--- Provided material Enclosed Below ---

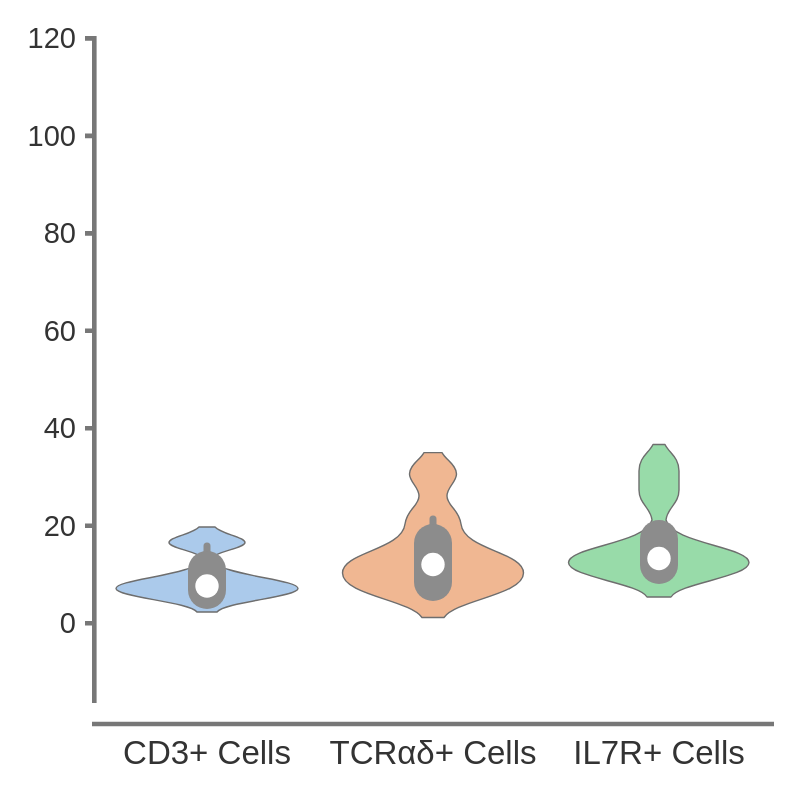
<!DOCTYPE html>
<html lang="en">
<head>
<meta charset="utf-8">
<title>Cell distribution violin plot</title>
<style>
:root {
  --paper: #ffffff;
  --ink: #333333;
  --axis: #777777;
  --box: #8c8c8c;
  --outline: #6e6e6e;
  --blue: #abcaeb;
  --orange: #f0b792;
  --green: #98dba9;
}
* { box-sizing: border-box; margin: 0; padding: 0; }
body { width: 805px; height: 805px; overflow: hidden; background: var(--paper); }
.chart {
  position: relative;
  width: 805px;
  height: 805px;
  color: var(--ink);
  font-family: "Liberation Sans", Arial, sans-serif;
}
.plot { position: absolute; inset: 0; display: block; }
.axis { fill: none; stroke: var(--axis); stroke-width: 4.6; }
.violin { stroke: var(--outline); stroke-width: 1.4; stroke-linejoin: round; }
.cd3 { fill: var(--blue); }
.tcr { fill: var(--orange); }
.il7r { fill: var(--green); }
.quartiles { fill: var(--box); }
.whisker { stroke: var(--box); stroke-width: 7; stroke-linecap: round; }
.median { fill: var(--paper); }
.scale {
  position: absolute;
  left: 0;
  top: 23px;
  width: 76px;
  height: 615px;
  display: flex;
  flex-direction: column;
  justify-content: space-between;
  list-style: none;
  text-align: right;
  font-size: 29px;
  line-height: 30px;
}
.groups {
  position: absolute;
  left: 94px;
  top: 734px;
  width: 678px;
  display: grid;
  grid-template-columns: repeat(3, 226px);
  list-style: none;
  text-align: center;
  white-space: nowrap;
  font-size: 33px;
  line-height: 38px;
}
</style>
</head>
<body>
<main class="chart">
  <svg class="plot" width="805" height="805" viewBox="0 0 805 805" role="img" aria-label="Violin plots of three cell groups">
    <path class="axis" d="M85 38.4H94.3V703M85 135.9H94M85 233.4H94M85 330.8H94M85 428.3H94M85 525.8H94M85 623.2H94M92 724H774"/>

    <g id="cd3-group">
      <path class="violin cd3" d="M199 527H215C221 534 245 537 245 542.5C245 548 218 551 211 558C214 575 298 579 298 588.5C298 597 224 602 217 612H197C190 602 116 597 116 588.5C116 579 200 575 203 558C196 551 169 548 169 542.5C169 537 193 534 199 527Z"/>
      <line class="whisker" x1="207" y1="546" x2="207" y2="560"/>
      <rect class="quartiles" x="188" y="551" width="38" height="58" rx="19"/>
      <circle class="median" cx="207" cy="586" r="11.7"/>
    </g>

    <g id="tcr-group">
      <path class="violin tcr" d="M424 452.600H442C446 460 456.500 465 456.500 474C456.500 482 447 487 447 496C447 506 459 509 461 524C464 550 523.500 552 523.500 573C523.500 595 456 600 444 617.500H422C410 600 342.500 595 342.500 573C342.500 552 402 550 405 524C407 509 419 506 419 496C419 487 409.500 482 409.500 474C409.500 465 420 460 424 452.600Z"/>
      <line class="whisker" x1="433" y1="519" x2="433" y2="534"/>
      <rect class="quartiles" x="414" y="524" width="38" height="77" rx="19"/>
      <circle class="median" cx="433" cy="564.5" r="11.7"/>
    </g>

    <g id="il7r-group">
      <path class="violin il7r" d="M653 444.500H665C669 453 679 457 679 471V490C679 504 667 508 666 520C671 543 749 547 749 562.500C749 577 679 583 671 597H647C639 583 568.500 577 568.500 562.500C568.500 547 647 543 652 520C651 508 639 504 639 490V471C639 457 649 453 653 444.500Z"/>
      <rect class="quartiles" x="640" y="520" width="38" height="64" rx="19"/>
      <circle class="median" cx="659" cy="558.5" r="11.7"/>
    </g>
  </svg>

  <ul class="scale">
    <li>120</li>
    <li>100</li>
    <li>80</li>
    <li>60</li>
    <li>40</li>
    <li>20</li>
    <li>0</li>
  </ul>

  <ul class="groups">
    <li>CD3+ Cells</li>
    <li>TCRαδ+ Cells</li>
    <li>IL7R+ Cells</li>
  </ul>
</main>
</body>
</html>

--- End of Enclosed Provided material ---

» **Assignment**
All lines in the listing above between the line with "color: var(--ink);" and the line with "none; stroke: var(--axis);", inclusive, should be set down exactly, and no line outside that range.

» **Exercise output**
  color: var(--ink);
  font-family: "Liberation Sans", Arial, sans-serif;
}
.plot { position: absolute; inset: 0; display: block; }
.axis { fill: none; stroke: var(--axis); stroke-width: 4.6; }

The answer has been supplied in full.